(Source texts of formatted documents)
*** Begin section ***
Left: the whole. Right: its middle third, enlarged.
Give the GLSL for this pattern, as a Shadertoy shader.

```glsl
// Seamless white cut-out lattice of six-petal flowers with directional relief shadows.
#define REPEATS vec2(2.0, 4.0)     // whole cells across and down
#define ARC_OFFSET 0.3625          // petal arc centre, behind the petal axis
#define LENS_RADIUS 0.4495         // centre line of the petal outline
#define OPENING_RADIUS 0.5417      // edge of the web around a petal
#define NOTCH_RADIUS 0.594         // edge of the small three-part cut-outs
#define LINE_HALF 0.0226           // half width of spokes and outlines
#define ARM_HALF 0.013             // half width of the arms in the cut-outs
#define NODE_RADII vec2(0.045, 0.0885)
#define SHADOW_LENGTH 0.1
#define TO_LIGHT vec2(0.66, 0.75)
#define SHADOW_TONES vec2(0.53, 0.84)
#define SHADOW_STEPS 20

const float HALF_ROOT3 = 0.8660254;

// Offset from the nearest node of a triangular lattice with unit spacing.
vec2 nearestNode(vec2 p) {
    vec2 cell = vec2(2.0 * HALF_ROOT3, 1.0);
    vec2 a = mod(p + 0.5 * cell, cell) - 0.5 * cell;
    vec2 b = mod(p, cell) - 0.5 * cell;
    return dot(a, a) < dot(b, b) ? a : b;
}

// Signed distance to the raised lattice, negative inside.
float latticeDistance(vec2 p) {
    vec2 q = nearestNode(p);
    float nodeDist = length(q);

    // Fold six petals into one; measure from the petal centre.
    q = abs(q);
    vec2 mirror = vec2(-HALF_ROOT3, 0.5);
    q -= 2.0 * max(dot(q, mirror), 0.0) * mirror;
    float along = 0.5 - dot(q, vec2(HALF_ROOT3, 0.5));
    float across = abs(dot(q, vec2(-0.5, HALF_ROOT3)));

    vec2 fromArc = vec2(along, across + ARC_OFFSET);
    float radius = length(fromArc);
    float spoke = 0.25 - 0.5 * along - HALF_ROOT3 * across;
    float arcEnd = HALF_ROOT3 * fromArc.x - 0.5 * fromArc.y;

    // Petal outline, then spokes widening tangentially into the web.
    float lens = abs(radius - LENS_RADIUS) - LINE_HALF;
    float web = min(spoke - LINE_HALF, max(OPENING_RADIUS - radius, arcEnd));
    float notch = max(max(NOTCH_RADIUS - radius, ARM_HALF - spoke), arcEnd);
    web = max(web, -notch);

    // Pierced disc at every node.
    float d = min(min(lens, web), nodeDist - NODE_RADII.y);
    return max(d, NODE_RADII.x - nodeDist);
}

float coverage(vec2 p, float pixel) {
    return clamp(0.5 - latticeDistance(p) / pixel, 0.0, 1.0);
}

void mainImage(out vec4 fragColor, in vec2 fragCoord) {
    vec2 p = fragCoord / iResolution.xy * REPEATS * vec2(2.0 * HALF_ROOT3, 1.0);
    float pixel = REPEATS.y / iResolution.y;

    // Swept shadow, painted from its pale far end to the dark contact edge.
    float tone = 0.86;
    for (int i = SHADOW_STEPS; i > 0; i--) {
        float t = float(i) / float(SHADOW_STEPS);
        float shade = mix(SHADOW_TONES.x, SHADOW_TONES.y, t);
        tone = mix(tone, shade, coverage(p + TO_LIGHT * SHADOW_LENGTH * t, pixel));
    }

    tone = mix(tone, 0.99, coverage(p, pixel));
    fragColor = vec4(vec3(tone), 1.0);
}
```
*** End section ***
*** Begin section ***
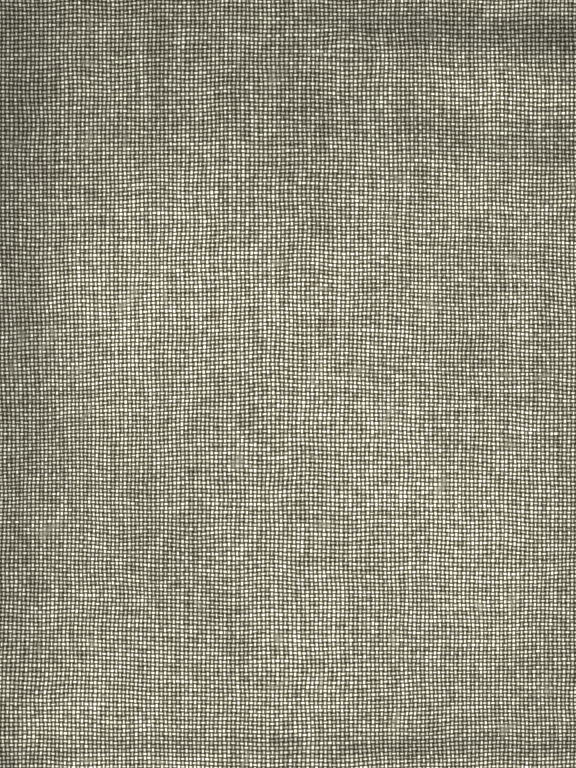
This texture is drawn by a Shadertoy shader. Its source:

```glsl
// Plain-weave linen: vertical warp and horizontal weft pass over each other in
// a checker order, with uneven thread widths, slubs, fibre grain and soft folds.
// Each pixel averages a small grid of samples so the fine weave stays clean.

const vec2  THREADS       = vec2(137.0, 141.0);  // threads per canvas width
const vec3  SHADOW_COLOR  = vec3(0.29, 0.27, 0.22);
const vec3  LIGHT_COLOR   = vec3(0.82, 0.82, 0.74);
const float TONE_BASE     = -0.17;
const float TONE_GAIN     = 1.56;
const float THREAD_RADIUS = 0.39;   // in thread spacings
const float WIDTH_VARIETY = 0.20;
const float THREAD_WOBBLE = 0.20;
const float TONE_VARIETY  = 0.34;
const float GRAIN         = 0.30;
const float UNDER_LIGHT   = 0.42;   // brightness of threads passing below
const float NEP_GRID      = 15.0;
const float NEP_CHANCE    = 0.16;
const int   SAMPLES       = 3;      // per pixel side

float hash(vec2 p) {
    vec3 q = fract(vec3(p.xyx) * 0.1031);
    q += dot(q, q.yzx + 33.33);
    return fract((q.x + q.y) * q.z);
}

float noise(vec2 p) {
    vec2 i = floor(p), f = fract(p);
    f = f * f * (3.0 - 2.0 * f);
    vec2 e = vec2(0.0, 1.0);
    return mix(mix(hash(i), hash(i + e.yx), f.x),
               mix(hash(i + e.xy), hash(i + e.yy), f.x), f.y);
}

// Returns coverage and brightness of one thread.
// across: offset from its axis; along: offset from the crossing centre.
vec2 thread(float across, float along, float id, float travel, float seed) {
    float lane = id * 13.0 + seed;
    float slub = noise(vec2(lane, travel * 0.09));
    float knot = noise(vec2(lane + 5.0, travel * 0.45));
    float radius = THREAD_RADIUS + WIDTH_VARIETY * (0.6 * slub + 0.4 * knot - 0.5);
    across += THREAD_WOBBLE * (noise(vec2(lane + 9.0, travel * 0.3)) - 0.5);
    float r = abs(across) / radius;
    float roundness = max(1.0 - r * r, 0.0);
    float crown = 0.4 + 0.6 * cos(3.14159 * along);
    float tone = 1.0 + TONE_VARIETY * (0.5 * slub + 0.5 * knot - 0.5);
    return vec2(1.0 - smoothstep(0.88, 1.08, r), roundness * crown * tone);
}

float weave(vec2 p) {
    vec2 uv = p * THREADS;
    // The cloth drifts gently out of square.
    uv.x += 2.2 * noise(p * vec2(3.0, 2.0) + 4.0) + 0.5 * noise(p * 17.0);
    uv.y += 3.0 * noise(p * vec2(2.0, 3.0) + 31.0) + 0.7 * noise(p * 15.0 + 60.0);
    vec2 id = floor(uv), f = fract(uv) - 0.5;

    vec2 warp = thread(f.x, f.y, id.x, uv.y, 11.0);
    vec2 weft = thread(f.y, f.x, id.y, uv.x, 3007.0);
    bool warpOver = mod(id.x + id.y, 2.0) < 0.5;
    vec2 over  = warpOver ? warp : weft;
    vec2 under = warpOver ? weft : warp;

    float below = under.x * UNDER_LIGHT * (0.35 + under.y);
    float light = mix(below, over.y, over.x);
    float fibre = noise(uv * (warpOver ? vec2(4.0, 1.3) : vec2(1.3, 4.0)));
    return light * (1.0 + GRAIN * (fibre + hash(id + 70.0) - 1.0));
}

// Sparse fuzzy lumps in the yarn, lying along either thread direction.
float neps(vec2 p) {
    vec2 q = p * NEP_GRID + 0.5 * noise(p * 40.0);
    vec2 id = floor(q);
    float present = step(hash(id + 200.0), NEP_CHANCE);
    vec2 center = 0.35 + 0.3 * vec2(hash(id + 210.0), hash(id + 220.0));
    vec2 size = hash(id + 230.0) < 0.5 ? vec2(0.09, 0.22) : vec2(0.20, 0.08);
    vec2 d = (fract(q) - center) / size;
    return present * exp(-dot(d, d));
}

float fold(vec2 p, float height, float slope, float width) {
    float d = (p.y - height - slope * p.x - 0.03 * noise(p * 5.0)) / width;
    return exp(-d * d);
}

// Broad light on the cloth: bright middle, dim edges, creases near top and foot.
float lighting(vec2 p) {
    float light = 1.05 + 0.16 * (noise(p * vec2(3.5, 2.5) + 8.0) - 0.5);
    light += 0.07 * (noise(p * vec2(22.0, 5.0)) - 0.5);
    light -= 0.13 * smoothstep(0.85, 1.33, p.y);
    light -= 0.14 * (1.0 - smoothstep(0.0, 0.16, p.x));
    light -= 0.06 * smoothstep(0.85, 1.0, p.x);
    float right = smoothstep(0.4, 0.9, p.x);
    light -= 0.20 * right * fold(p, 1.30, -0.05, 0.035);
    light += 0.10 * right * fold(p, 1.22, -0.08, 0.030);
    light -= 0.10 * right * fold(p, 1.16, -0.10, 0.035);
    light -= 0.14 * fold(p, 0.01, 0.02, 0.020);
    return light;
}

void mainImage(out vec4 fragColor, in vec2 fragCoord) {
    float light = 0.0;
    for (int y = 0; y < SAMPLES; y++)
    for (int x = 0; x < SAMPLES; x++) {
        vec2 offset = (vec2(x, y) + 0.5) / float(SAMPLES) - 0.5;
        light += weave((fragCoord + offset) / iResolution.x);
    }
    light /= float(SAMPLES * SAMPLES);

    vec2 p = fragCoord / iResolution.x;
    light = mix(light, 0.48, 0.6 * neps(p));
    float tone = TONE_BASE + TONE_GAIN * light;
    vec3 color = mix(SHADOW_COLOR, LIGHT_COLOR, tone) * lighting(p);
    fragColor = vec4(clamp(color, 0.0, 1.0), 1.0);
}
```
*** End section ***
=== Assignment ===
An answer is complete only when it holds every line above containing the string "along".

=== Expected answer ===
    float along = 0.5 - dot(q, vec2(HALF_ROOT3, 0.5));
    vec2 fromArc = vec2(along, across + ARC_OFFSET);
    float spoke = 0.25 - 0.5 * along - HALF_ROOT3 * across;
// across: offset from its axis; along: offset from the crossing centre.
vec2 thread(float across, float along, float id, float travel, float seed) {
    float crown = 0.4 + 0.6 * cos(3.14159 * along);
// Sparse fuzzy lumps in the yarn, lying along either thread direction.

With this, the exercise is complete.